=== Begin Enclosure ===
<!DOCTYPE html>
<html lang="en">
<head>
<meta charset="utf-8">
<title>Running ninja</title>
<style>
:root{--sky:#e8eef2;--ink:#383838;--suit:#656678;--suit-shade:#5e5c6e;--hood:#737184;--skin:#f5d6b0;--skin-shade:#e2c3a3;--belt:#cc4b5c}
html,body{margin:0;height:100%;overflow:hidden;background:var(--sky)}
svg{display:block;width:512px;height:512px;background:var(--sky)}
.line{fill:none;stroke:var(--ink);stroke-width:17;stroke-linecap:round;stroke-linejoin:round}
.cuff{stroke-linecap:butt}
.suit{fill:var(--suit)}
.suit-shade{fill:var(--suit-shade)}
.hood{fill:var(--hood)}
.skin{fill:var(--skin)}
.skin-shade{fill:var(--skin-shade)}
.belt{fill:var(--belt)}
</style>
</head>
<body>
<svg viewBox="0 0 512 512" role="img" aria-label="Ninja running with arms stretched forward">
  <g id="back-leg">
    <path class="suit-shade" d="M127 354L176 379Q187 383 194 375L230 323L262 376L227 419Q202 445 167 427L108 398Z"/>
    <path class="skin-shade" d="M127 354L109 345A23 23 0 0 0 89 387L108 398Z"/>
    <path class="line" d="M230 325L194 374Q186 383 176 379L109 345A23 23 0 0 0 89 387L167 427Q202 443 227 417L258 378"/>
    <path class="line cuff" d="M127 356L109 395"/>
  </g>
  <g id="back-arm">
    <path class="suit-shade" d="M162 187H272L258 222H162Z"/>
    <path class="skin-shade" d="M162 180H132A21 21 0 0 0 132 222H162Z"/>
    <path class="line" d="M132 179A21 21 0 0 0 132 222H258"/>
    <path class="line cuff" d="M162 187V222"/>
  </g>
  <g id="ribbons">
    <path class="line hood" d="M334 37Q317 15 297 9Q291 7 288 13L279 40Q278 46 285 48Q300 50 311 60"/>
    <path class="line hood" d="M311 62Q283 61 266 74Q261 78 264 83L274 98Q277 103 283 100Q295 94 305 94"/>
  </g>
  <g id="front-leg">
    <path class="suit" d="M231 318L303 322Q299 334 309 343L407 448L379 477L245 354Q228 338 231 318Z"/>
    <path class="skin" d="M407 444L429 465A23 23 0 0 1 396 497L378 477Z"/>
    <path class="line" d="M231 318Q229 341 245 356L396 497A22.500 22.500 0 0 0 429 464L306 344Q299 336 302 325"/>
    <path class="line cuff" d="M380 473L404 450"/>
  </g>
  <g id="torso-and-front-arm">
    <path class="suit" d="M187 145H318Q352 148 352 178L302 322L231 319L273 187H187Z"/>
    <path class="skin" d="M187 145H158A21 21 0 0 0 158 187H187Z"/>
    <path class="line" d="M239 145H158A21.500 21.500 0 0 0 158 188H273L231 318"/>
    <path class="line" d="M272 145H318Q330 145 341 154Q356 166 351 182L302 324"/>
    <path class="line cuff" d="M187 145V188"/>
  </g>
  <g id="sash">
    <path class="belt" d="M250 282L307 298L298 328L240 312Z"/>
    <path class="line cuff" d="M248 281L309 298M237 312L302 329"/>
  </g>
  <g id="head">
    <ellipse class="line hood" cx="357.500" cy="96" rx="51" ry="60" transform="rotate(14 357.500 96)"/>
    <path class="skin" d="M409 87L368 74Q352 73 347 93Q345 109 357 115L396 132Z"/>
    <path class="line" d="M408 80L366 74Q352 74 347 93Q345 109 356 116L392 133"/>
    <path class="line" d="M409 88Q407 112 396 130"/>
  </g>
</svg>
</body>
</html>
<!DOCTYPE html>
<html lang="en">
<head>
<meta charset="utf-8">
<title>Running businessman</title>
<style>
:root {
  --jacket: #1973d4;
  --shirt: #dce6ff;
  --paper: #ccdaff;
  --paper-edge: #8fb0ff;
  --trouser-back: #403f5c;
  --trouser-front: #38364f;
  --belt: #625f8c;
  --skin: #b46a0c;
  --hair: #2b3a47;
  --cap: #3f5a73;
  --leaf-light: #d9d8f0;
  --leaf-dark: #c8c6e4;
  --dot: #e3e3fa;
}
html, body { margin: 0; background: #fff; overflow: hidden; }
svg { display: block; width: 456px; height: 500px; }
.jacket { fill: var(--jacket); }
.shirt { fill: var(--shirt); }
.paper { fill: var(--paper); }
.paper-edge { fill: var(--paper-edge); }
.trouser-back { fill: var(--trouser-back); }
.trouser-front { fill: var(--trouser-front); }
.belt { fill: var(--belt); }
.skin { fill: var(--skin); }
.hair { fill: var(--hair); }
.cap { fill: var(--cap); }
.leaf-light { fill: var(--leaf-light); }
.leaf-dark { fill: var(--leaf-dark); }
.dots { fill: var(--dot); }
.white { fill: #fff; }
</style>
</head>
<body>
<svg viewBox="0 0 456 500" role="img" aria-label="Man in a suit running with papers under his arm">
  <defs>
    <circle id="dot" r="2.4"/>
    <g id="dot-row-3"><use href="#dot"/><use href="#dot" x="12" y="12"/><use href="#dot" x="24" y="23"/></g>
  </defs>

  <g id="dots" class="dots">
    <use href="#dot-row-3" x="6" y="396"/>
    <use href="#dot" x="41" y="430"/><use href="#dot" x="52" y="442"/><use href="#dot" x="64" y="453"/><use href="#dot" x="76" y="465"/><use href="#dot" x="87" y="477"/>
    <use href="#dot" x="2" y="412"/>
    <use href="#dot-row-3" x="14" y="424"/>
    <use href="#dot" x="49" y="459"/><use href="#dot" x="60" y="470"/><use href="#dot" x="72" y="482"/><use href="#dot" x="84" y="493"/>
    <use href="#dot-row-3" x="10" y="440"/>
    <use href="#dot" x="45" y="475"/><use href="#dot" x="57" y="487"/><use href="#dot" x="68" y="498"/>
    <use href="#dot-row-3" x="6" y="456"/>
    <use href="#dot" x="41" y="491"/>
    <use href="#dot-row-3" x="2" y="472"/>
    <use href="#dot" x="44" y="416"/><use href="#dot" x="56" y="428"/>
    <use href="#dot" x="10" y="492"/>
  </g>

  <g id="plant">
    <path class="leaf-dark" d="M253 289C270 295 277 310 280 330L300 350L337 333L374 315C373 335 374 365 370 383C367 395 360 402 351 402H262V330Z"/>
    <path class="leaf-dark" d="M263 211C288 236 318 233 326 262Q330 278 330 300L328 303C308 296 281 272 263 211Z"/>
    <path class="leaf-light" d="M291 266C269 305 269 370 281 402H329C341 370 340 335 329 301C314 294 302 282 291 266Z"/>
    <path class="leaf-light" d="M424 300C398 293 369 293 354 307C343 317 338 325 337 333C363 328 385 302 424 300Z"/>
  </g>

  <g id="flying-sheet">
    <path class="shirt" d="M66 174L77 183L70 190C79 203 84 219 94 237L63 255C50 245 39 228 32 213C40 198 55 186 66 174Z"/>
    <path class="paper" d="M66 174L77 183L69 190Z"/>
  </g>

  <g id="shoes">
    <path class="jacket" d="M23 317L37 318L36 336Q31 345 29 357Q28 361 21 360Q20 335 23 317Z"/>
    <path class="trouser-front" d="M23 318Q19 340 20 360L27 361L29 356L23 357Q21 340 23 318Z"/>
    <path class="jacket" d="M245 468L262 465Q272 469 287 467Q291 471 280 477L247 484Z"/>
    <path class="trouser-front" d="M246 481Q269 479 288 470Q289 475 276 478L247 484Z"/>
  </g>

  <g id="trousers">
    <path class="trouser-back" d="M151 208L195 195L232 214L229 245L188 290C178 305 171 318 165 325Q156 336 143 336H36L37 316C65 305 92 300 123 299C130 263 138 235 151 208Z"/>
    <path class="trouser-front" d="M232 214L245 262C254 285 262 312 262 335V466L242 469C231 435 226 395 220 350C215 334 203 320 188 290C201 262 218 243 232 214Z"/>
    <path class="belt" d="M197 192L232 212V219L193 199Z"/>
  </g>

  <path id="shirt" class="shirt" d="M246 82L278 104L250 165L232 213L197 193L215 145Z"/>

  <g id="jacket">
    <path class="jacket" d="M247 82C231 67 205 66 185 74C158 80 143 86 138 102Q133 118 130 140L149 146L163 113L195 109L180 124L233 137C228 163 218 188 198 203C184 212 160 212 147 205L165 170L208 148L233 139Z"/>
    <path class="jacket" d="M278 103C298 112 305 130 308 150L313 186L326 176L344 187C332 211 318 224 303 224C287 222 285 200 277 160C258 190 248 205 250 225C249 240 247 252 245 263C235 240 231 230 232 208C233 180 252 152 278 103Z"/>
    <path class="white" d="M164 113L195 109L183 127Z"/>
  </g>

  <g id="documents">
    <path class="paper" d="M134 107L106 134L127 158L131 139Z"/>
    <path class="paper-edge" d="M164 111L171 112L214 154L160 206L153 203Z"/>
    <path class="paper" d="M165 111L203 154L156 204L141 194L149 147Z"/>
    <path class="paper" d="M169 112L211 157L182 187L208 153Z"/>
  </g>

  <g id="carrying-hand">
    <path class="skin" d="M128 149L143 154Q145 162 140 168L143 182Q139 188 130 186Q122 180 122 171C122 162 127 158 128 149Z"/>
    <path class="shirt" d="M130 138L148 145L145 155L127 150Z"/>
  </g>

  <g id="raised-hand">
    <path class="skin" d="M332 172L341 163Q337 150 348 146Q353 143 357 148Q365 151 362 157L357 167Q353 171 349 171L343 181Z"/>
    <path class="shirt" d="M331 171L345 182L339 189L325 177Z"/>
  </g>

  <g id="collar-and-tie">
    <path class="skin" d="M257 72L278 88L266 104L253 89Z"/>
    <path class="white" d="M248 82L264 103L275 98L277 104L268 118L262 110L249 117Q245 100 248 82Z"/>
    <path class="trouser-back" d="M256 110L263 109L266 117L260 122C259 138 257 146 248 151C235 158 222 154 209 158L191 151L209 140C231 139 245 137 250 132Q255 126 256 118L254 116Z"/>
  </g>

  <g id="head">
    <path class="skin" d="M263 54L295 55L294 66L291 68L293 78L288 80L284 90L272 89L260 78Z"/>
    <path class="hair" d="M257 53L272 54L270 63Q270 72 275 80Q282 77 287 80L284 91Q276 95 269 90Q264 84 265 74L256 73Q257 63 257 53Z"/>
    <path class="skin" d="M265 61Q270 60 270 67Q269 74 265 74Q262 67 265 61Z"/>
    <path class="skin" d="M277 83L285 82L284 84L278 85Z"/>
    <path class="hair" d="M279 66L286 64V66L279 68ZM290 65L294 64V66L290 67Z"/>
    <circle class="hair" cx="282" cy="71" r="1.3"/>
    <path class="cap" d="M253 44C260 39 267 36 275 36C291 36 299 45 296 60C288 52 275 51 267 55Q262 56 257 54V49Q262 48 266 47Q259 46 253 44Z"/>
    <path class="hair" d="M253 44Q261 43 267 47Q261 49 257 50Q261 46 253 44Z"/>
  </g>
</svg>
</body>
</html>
=== End Enclosure ===
### TASK DIRECTIONS:
Take the entries above and return only the lines from the one with "172L341 163Q337 150" to the one with "53L272 54L270 63Q270", both included, unchanged.

### PROBLEM SOLUTION:
    <path class="skin" d="M332 172L341 163Q337 150 348 146Q353 143 357 148Q365 151 362 157L357 167Q353 171 349 171L343 181Z"/>
    <path class="shirt" d="M331 171L345 182L339 189L325 177Z"/>
  </g>

  <g id="collar-and-tie">
    <path class="skin" d="M257 72L278 88L266 104L253 89Z"/>
    <path class="white" d="M248 82L264 103L275 98L277 104L268 118L262 110L249 117Q245 100 248 82Z"/>
    <path class="trouser-back" d="M256 110L263 109L266 117L260 122C259 138 257 146 248 151C235 158 222 154 209 158L191 151L209 140C231 139 245 137 250 132Q255 126 256 118L254 116Z"/>
  </g>

  <g id="head">
    <path class="skin" d="M263 54L295 55L294 66L291 68L293 78L288 80L284 90L272 89L260 78Z"/>
    <path class="hair" d="M257 53L272 54L270 63Q270 72 275 80Q282 77 287 80L284 91Q276 95 269 90Q264 84 265 74L256 73Q257 63 257 53Z"/>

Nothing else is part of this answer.